→ TASK
Records follow. Pull out every line that contains "markings".

→ INPUT DATA
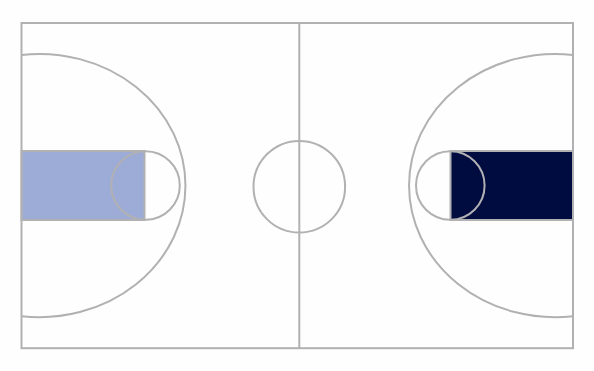
<!DOCTYPE html>
<html lang="en">
<head>
<meta charset="utf-8">
<title>Basketball court</title>
<style>
  :root {
    --floor: #fefefe;
    --line: #b1b1b3;
    --home-key: #9dabd7;
    --away-key: #000c40;
  }
  html, body { margin: 0; background: var(--floor); overflow: hidden; }
  .court { display: block; width: 594px; height: 371px; }
  .markings { fill: none; stroke: var(--line); stroke-width: 2; }
  .home-key { fill: var(--home-key); }
  .away-key { fill: var(--away-key); }
</style>
</head>
<body>
<svg class="court" viewBox="0 0 594 371" role="img" aria-label="Basketball court diagram">
  <g class="markings">
    <g id="home-end">
      <rect class="home-key" x="21.5" y="151" width="123" height="69"/>
      <path d="M21.5 151H145M21.5 220H145"/>
      <circle cx="145.5" cy="185.5" r="34.3"/>
      <path d="M21.5 55A146 131.6 0 1 1 21.5 316.2"/>
    </g>
    <g id="away-end">
      <rect class="away-key" x="450.5" y="151" width="122.5" height="69"/>
      <circle cx="450.3" cy="185.5" r="34.3"/>
      <path d="M573 55A146 131.6 0 1 0 573 316.2"/>
    </g>
    <g id="midcourt">
      <line x1="299.3" y1="23" x2="299.3" y2="348"/>
      <circle cx="299.3" cy="186.7" r="45.8"/>
    </g>
    <rect id="boundary" x="21.5" y="23" width="551.5" height="325.2"/>
  </g>
</svg>
</body>
</html>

→ ANSWER FOR THE TASK
  .markings { fill: none; stroke: var(--line); stroke-width: 2; }
  <g class="markings">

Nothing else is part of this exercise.